● Record set
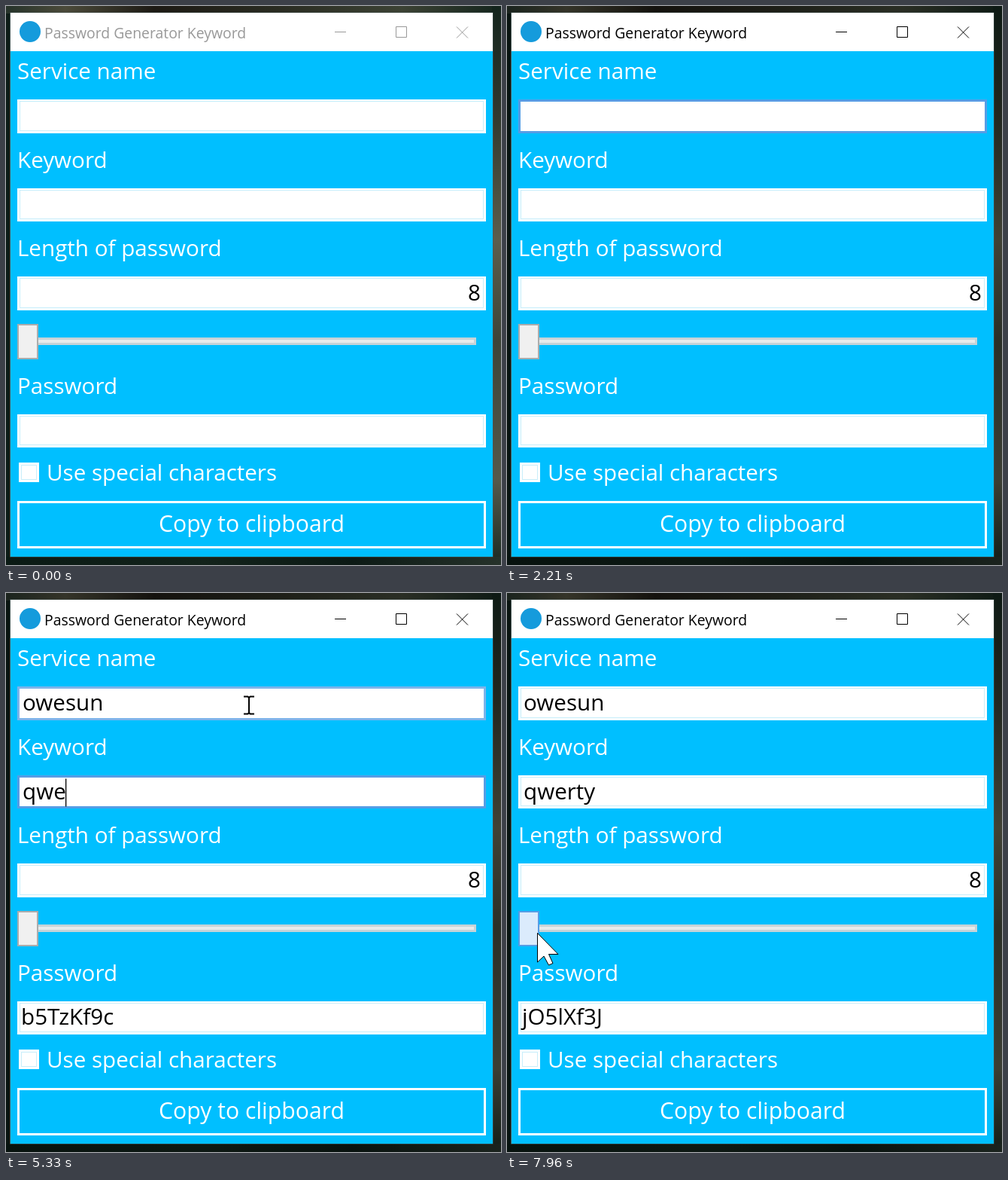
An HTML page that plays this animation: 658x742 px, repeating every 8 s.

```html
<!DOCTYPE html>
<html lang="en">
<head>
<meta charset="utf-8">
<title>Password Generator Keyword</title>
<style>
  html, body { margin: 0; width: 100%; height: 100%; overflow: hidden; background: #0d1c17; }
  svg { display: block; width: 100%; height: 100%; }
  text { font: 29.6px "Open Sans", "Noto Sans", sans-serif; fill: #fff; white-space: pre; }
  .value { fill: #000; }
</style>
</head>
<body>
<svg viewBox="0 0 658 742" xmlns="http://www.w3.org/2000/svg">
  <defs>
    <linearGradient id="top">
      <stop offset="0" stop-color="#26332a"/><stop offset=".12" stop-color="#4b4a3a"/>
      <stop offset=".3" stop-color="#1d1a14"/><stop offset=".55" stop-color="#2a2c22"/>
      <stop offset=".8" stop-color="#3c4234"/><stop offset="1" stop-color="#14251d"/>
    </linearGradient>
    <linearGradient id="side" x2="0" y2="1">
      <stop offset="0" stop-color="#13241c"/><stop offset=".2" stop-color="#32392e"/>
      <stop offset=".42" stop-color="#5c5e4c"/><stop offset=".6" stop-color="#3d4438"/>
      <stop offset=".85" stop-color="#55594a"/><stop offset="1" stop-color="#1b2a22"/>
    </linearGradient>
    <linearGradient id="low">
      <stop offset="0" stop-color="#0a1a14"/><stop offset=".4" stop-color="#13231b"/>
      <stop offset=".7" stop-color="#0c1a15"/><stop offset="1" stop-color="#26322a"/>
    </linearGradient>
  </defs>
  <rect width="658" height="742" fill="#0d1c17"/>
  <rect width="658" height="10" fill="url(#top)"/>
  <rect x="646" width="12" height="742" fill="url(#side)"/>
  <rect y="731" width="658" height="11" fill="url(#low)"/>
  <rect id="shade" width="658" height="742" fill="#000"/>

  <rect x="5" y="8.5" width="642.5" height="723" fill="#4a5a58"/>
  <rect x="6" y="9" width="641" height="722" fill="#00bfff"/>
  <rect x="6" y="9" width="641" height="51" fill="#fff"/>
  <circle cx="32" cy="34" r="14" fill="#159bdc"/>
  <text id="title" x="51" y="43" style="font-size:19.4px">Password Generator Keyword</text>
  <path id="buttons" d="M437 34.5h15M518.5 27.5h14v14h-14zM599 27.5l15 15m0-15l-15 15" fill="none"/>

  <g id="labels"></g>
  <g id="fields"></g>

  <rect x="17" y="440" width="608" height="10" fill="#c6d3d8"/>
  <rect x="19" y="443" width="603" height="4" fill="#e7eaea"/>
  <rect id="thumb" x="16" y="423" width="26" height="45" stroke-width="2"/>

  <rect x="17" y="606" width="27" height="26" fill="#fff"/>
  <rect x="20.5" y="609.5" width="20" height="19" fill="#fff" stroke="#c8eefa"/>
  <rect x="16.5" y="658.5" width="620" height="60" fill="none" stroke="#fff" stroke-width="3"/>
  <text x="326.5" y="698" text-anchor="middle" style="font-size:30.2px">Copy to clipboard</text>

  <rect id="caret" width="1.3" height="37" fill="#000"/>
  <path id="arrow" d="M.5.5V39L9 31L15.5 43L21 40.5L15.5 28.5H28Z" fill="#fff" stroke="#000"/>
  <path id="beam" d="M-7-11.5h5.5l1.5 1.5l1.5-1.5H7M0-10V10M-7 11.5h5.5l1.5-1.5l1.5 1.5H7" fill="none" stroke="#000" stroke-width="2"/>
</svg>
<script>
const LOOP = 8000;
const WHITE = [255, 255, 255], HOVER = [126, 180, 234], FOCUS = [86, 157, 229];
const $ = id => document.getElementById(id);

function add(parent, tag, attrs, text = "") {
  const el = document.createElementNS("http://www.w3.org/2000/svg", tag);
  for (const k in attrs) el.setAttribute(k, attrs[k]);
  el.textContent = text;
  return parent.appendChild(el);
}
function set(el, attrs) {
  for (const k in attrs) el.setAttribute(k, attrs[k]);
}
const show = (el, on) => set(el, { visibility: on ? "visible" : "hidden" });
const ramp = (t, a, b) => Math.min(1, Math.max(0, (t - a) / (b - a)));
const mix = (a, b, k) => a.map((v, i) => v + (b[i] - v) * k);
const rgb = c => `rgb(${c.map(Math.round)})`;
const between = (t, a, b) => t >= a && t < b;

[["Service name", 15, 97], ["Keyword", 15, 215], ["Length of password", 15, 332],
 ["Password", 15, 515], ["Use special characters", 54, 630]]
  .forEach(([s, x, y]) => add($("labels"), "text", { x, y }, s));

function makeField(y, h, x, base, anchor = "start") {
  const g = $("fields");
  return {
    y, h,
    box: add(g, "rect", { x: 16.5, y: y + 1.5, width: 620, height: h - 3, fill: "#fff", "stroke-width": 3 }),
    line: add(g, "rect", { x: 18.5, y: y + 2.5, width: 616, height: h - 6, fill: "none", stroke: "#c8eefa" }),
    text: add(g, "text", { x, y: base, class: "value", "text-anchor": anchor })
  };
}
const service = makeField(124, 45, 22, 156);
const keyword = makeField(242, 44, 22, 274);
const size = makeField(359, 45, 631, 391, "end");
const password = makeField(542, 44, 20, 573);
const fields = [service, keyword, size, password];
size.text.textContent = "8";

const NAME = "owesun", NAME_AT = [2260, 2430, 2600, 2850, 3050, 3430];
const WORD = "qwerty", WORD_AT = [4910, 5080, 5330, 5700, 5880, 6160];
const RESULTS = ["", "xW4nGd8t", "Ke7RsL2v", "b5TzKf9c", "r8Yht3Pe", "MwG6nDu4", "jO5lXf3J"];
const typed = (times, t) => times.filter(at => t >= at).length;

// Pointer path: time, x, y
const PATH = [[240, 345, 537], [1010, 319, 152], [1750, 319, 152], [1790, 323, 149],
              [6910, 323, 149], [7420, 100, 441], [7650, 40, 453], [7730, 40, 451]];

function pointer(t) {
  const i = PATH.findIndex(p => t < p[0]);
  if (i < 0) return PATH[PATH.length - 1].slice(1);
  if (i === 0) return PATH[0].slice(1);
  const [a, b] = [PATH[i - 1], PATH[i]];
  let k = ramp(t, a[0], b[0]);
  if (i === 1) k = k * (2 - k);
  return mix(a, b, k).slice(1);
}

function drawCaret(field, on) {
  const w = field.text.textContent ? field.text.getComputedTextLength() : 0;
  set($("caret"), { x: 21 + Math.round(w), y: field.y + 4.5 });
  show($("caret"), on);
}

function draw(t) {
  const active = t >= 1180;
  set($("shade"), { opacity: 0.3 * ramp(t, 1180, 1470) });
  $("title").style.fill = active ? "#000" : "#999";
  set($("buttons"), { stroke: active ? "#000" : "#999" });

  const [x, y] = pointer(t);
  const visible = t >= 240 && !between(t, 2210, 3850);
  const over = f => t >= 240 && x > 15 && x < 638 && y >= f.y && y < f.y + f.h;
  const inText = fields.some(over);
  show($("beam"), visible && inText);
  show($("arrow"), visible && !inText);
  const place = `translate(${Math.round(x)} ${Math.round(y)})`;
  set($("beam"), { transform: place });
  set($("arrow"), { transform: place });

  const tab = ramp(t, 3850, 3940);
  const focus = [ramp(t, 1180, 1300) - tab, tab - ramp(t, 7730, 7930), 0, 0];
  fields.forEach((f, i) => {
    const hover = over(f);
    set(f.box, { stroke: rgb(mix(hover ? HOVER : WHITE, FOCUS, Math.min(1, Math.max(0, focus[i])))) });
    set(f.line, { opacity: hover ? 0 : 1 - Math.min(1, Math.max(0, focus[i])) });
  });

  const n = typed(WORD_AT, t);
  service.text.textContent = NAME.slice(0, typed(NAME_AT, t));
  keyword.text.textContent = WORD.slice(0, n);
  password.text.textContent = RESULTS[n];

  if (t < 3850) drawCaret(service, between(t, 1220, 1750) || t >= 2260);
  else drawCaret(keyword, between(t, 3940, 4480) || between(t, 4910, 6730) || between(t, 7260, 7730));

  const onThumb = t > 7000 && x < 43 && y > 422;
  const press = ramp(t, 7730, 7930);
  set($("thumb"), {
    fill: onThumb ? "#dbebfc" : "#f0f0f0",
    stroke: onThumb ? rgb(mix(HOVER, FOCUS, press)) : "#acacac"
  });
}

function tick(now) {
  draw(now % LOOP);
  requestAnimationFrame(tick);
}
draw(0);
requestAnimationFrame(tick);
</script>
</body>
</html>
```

● Problem details
Your answer should consist of the lines of the listing that contain "fields", copied as they stand.

● Solution to this exercise
  <g id="fields"></g>
  const g = $("fields");
const fields = [service, keyword, size, password];
  const inText = fields.some(over);
  fields.forEach((f, i) => {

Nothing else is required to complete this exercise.